[Entries taken from a collection]
++++++++

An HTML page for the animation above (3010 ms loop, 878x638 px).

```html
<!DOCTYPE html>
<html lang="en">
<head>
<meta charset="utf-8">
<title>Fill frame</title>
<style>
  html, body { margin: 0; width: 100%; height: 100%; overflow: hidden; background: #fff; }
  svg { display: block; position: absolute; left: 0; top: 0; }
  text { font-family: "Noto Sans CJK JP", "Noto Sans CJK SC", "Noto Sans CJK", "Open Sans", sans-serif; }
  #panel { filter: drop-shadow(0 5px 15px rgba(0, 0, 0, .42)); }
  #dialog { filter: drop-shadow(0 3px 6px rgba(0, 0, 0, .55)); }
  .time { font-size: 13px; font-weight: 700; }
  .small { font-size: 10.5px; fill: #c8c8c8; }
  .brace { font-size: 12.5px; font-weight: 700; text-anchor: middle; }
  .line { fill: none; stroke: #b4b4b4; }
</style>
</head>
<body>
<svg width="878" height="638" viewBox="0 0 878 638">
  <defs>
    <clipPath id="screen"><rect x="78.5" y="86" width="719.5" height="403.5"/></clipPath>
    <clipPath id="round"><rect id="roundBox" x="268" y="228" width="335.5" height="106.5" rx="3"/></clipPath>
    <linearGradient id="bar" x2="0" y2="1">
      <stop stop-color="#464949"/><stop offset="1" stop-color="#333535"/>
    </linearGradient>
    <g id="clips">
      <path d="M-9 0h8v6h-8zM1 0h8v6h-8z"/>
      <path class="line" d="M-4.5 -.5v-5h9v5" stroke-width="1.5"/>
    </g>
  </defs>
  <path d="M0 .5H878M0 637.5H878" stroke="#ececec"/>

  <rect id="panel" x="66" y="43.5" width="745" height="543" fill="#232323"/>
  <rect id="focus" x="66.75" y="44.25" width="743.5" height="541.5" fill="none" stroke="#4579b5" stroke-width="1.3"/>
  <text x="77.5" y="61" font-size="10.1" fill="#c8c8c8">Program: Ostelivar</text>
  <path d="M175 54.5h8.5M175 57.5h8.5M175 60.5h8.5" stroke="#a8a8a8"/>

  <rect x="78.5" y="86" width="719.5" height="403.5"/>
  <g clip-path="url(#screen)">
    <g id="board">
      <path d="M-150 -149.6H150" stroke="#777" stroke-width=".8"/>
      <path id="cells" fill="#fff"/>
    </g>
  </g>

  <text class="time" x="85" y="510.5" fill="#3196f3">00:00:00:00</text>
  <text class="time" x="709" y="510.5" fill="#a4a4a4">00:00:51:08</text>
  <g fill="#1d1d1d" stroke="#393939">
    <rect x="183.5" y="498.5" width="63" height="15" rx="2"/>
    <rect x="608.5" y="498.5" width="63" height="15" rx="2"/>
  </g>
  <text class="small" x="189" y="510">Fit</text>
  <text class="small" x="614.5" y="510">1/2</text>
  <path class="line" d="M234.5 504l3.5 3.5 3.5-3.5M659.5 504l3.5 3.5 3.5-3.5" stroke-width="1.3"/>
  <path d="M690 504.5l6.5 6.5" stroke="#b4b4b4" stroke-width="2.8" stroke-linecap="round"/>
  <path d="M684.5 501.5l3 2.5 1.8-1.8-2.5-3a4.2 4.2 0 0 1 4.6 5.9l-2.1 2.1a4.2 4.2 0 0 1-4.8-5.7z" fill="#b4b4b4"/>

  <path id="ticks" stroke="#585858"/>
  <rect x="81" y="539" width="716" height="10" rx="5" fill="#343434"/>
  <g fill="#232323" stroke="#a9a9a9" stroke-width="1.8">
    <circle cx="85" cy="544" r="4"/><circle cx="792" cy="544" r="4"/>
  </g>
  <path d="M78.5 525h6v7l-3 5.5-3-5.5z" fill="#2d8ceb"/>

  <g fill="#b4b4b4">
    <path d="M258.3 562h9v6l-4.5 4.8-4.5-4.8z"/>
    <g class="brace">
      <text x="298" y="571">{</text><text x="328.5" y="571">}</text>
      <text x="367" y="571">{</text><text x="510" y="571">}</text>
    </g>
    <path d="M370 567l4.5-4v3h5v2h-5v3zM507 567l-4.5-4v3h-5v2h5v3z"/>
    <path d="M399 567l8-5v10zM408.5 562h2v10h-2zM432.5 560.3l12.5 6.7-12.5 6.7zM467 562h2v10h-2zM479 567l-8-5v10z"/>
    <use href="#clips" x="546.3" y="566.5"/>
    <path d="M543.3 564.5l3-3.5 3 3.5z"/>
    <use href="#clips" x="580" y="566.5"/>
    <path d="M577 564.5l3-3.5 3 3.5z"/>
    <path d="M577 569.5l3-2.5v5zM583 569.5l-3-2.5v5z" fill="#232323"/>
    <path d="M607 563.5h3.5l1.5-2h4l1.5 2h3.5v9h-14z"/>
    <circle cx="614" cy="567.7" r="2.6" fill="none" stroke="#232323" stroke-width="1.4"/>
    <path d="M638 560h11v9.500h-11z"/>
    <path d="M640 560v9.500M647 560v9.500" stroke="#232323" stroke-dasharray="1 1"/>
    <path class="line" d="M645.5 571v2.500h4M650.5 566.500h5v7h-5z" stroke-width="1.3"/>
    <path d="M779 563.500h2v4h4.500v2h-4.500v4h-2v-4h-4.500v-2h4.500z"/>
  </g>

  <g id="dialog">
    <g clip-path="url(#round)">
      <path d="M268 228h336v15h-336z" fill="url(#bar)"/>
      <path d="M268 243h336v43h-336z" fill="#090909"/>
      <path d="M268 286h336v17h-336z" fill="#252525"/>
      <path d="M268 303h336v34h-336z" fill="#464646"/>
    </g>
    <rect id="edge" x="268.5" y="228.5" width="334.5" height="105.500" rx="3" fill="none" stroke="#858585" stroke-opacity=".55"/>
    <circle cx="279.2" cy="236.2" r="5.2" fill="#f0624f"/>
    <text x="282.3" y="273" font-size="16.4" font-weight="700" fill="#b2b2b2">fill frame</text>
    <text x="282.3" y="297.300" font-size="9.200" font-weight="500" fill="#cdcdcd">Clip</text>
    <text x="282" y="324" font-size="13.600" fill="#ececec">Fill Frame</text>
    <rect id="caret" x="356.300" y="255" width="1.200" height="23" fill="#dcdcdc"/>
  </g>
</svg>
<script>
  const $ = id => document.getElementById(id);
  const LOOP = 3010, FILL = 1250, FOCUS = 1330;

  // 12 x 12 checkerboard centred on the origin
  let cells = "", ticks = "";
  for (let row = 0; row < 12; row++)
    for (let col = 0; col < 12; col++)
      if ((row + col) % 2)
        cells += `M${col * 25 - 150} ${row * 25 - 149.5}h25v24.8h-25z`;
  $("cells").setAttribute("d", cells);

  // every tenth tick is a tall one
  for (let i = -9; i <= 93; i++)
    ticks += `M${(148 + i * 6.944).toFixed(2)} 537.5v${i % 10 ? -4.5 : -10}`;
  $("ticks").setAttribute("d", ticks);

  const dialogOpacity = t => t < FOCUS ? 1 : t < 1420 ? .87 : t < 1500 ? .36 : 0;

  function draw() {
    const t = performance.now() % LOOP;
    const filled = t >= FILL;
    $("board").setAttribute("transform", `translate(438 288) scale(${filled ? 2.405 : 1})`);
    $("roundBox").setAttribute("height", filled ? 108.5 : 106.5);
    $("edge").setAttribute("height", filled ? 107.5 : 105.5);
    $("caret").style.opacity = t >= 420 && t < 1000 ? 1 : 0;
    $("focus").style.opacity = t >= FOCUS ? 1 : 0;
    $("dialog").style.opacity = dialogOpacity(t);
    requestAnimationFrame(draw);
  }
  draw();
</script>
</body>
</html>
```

++++++++

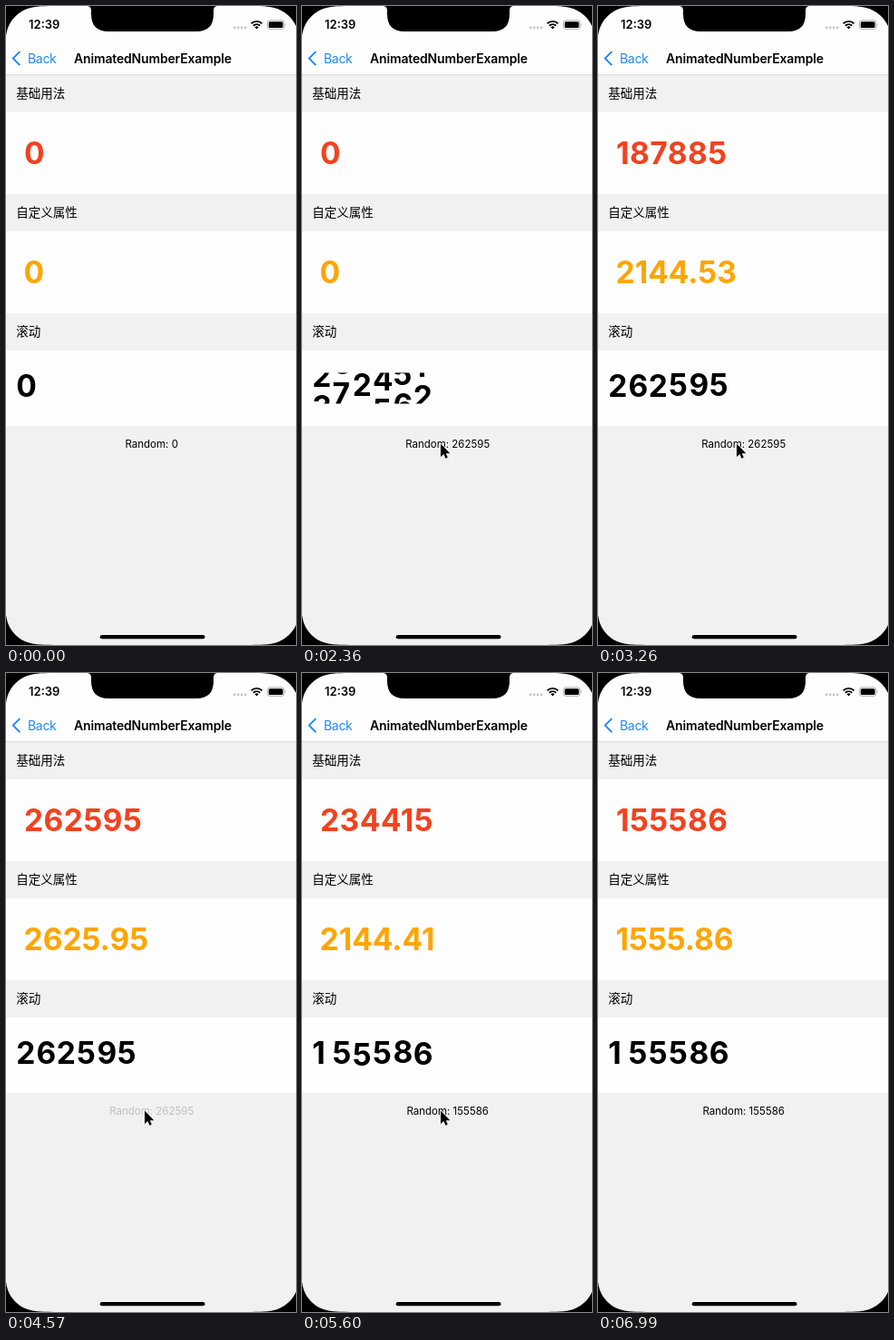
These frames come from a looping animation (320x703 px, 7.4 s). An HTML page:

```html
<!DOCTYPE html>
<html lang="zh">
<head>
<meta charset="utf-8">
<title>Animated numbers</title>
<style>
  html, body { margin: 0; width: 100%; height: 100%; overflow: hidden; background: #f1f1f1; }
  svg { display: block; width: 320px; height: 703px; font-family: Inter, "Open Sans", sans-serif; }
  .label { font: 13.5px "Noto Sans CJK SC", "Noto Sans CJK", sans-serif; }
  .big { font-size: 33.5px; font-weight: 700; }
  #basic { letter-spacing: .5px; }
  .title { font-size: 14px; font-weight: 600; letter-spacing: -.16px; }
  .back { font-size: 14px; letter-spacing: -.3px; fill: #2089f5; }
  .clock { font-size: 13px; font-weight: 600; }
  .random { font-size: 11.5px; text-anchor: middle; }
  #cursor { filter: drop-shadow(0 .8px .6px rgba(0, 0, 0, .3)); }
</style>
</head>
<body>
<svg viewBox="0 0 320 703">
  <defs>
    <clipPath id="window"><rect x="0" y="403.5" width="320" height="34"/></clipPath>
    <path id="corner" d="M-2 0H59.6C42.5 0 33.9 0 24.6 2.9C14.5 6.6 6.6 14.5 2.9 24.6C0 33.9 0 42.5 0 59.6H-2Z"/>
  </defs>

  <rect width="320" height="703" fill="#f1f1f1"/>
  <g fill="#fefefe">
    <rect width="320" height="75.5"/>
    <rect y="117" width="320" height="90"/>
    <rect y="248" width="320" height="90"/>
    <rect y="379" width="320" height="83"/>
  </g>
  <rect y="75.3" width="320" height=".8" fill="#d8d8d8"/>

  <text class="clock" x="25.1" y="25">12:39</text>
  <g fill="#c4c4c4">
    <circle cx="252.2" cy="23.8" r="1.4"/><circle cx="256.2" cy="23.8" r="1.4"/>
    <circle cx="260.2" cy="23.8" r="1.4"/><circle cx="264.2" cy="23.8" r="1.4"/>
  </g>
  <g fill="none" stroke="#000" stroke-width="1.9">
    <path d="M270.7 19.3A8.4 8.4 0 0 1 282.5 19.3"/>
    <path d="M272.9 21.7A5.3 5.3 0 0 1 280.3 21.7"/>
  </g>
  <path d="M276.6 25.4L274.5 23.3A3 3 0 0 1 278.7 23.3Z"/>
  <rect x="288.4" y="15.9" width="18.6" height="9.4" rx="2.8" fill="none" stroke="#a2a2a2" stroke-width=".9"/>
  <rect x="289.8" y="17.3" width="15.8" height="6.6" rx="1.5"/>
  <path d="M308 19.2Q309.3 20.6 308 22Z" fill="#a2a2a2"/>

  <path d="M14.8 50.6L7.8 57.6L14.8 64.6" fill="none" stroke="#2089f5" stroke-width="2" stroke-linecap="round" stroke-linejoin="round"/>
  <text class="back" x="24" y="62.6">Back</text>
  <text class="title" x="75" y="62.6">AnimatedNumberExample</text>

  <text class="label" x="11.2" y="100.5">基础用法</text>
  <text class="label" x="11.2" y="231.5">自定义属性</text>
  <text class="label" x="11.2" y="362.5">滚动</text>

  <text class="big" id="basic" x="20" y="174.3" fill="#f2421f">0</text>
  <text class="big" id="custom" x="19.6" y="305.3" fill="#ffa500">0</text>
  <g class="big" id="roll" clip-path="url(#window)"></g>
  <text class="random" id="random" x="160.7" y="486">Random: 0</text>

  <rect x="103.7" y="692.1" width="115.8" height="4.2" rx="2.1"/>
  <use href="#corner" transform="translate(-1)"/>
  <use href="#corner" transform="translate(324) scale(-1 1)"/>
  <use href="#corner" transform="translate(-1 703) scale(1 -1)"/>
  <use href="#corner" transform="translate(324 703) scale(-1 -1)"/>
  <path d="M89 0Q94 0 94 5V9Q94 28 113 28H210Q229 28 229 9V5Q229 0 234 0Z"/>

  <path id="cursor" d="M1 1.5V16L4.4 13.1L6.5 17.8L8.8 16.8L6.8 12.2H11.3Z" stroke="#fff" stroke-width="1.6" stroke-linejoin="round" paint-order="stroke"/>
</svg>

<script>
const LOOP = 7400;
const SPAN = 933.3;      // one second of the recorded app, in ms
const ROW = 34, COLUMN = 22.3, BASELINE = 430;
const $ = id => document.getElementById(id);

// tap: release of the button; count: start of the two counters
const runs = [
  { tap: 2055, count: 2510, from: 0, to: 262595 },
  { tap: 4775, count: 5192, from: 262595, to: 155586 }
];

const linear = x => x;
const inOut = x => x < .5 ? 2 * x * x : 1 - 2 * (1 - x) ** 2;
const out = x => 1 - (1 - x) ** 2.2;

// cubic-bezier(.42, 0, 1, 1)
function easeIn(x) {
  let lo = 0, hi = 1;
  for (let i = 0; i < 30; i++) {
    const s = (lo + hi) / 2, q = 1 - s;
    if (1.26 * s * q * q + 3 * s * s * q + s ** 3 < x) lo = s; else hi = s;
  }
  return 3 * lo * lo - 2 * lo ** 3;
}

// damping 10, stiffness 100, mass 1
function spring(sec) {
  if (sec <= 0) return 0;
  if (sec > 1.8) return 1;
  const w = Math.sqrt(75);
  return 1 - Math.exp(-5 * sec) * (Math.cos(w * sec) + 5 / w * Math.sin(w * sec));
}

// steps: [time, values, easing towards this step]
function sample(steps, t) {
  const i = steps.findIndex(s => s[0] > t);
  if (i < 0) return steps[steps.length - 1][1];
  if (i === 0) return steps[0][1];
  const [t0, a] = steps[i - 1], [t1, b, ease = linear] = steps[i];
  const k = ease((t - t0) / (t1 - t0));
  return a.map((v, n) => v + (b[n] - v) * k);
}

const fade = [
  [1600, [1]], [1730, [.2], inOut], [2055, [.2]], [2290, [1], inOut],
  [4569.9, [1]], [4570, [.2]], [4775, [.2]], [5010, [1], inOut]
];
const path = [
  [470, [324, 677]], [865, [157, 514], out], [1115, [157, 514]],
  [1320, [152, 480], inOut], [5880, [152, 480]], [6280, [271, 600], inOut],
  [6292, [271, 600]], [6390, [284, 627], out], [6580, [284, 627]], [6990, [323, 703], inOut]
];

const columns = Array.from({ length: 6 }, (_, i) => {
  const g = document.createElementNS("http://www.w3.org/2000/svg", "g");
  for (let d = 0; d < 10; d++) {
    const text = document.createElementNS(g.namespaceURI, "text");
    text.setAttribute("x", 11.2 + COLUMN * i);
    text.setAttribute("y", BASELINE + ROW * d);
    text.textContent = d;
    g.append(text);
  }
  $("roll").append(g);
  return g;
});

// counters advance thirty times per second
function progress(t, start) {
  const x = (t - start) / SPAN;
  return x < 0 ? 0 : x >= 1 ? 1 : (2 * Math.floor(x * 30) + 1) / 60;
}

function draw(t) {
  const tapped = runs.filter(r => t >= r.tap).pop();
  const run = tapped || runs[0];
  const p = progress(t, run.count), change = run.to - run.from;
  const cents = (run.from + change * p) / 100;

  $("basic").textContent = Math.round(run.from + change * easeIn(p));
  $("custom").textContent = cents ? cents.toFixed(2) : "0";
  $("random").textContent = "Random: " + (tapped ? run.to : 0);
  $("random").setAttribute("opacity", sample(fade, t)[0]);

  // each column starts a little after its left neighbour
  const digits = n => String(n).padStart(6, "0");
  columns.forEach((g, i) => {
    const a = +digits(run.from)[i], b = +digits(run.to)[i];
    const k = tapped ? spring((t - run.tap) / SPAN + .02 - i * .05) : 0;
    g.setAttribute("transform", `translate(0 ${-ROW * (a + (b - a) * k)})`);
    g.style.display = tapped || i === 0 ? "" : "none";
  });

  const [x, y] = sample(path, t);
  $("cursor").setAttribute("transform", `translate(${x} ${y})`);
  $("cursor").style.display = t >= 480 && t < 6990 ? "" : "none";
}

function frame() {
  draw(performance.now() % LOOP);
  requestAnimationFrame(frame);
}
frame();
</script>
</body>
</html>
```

++++++++

For the word "transform", return every line of the records that holds it.

[Final answer]
    $("board").setAttribute("transform", `translate(438 288) scale(${filled ? 2.405 : 1})`);
  <use href="#corner" transform="translate(-1)"/>
  <use href="#corner" transform="translate(324) scale(-1 1)"/>
  <use href="#corner" transform="translate(-1 703) scale(1 -1)"/>
  <use href="#corner" transform="translate(324 703) scale(-1 -1)"/>
    g.setAttribute("transform", `translate(0 ${-ROW * (a + (b - a) * k)})`);
  $("cursor").setAttribute("transform", `translate(${x} ${y})`);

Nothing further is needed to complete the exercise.